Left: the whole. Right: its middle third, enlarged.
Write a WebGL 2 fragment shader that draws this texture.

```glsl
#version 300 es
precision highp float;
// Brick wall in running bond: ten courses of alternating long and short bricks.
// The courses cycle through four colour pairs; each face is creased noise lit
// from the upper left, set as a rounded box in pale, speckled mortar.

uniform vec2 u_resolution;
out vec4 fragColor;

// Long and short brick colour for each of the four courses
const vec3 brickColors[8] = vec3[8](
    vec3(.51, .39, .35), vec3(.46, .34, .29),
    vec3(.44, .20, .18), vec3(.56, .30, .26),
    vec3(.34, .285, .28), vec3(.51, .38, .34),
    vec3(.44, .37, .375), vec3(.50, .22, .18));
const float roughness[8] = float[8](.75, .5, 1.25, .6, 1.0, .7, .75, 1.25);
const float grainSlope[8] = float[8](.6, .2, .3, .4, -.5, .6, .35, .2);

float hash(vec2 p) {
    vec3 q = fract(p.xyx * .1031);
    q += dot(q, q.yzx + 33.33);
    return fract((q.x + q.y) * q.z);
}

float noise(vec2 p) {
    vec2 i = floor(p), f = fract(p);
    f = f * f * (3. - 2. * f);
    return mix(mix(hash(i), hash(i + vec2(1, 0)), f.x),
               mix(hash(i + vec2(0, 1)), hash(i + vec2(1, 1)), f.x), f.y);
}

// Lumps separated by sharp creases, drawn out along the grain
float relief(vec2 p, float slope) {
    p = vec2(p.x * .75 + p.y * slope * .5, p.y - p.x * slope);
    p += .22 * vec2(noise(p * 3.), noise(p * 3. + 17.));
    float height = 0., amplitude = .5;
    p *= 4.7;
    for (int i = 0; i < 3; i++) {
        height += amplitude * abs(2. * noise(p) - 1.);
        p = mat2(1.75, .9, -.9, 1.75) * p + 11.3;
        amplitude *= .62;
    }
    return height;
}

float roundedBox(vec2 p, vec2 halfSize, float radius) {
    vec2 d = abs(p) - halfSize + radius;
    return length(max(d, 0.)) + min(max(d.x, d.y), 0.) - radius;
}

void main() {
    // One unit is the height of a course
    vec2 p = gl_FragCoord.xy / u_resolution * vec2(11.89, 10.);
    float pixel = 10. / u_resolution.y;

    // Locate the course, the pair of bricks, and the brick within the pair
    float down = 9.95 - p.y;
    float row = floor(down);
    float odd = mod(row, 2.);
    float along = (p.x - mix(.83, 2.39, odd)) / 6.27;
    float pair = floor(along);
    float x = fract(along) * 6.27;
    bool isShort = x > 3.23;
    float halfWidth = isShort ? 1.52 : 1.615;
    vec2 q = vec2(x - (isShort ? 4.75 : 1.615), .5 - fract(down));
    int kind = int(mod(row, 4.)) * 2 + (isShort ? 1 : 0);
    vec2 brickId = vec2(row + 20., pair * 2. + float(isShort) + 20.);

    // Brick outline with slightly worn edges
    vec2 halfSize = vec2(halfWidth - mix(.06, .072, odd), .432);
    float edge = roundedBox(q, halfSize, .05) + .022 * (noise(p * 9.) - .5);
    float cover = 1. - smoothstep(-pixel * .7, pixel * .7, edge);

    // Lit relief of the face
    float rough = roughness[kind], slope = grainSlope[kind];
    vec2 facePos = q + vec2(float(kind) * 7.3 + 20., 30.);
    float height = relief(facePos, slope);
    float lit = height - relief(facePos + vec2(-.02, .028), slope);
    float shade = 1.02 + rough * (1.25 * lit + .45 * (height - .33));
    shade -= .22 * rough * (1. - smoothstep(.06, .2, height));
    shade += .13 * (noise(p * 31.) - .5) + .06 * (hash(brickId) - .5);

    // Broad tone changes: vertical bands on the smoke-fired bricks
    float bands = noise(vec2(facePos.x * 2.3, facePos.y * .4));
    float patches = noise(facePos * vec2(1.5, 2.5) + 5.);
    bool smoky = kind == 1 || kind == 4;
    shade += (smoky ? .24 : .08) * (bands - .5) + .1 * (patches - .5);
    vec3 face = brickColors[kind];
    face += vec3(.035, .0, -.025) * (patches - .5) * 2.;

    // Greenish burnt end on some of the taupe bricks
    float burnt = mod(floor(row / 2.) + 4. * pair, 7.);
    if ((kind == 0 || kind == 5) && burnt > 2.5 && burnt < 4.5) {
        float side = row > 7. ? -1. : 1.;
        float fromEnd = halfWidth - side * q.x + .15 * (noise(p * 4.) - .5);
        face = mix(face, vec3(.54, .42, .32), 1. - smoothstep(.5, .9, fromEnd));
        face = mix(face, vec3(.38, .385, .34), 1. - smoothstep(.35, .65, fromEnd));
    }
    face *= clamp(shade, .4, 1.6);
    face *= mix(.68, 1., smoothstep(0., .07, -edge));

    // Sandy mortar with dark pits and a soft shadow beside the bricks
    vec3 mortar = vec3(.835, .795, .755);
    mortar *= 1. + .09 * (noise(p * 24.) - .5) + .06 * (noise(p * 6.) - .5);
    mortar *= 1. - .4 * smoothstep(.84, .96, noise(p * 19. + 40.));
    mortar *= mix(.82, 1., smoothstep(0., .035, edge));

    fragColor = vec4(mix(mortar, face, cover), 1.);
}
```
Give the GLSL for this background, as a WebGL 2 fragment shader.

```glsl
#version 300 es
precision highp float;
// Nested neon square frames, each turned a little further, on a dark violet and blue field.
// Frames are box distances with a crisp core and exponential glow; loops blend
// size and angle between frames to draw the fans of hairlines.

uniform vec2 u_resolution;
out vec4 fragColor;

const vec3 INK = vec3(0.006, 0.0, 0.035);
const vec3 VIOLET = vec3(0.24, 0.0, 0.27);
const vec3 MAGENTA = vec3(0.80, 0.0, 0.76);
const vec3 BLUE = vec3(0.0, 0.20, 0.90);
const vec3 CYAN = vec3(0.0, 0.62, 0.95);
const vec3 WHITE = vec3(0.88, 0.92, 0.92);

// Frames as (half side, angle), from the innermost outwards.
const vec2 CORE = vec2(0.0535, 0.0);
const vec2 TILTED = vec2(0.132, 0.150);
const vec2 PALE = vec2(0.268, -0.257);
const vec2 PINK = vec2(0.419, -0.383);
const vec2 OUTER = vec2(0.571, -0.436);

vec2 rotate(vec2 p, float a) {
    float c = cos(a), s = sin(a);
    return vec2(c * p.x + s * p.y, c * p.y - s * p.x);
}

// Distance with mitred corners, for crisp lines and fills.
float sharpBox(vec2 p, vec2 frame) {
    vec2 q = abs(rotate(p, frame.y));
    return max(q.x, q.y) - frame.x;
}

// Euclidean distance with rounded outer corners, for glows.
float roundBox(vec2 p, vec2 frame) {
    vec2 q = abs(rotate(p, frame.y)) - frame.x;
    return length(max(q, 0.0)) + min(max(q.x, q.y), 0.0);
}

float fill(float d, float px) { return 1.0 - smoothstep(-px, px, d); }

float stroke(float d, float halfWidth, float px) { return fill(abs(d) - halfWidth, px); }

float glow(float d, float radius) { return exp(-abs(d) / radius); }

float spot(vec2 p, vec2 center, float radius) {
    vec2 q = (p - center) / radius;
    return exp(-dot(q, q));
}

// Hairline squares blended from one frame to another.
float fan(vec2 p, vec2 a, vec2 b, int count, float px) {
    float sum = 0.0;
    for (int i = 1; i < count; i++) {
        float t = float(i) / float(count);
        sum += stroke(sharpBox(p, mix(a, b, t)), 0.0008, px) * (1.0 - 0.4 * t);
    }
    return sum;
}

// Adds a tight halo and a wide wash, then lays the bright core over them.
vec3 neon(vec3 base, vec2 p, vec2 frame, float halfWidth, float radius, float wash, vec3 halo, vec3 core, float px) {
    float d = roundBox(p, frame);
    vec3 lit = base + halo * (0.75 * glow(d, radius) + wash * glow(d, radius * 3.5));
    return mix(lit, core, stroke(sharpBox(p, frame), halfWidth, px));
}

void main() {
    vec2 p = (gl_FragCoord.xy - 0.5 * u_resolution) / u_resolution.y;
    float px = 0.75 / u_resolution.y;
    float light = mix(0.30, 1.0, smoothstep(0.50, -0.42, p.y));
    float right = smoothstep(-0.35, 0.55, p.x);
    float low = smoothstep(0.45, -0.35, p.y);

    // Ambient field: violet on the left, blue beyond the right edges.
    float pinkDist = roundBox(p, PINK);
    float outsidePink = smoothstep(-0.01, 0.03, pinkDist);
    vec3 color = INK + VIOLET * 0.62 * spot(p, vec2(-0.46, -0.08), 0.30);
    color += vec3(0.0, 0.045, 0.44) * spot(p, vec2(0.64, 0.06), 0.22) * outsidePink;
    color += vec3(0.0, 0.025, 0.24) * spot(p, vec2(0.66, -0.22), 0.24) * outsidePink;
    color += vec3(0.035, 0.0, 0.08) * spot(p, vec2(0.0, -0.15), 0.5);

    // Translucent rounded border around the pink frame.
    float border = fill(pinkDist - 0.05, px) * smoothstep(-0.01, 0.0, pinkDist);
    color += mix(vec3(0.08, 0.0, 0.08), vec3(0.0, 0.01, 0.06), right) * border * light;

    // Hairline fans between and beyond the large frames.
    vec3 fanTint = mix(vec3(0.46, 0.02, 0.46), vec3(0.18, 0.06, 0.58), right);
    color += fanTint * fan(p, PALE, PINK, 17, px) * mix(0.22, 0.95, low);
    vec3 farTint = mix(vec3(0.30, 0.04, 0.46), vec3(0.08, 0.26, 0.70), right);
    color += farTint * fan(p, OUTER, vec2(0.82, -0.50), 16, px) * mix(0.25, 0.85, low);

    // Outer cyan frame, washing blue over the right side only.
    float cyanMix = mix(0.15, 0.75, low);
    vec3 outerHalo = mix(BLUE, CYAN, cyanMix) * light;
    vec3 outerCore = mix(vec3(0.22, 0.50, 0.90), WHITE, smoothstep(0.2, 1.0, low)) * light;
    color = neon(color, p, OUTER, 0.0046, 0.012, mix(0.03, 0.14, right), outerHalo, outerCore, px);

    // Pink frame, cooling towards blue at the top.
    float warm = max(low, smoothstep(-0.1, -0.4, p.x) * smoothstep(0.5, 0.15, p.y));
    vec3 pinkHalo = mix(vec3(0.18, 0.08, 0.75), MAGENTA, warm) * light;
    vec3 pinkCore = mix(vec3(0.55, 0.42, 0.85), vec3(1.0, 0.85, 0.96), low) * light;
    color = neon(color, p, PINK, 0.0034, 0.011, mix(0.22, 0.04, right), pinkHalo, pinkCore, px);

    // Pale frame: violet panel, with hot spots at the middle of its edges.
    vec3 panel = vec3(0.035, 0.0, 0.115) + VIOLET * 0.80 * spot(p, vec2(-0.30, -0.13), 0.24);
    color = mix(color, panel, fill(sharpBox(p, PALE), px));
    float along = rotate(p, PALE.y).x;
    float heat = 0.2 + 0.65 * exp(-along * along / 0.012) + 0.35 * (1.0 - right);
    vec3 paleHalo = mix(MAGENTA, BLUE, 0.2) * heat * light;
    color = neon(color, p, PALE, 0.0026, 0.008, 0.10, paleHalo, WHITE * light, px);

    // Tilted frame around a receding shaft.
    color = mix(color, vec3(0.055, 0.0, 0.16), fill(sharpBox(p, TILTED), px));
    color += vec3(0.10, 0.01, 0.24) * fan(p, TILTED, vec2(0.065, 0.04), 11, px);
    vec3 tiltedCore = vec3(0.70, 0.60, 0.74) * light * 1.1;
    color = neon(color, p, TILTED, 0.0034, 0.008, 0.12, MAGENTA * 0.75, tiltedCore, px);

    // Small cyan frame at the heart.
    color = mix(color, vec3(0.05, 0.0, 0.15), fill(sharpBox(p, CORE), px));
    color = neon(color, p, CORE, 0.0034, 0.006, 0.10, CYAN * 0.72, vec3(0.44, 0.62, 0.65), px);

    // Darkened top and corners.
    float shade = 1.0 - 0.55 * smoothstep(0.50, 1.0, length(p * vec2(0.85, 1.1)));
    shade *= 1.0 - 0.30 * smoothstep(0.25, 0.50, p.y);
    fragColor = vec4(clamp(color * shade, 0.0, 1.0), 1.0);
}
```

★ ★ ★ ★ ★

**PROBLEM STATEMENT**
Within the records above, count the lines that contain "rotate" and give only that number.

**WRITTEN SOLUTION**
4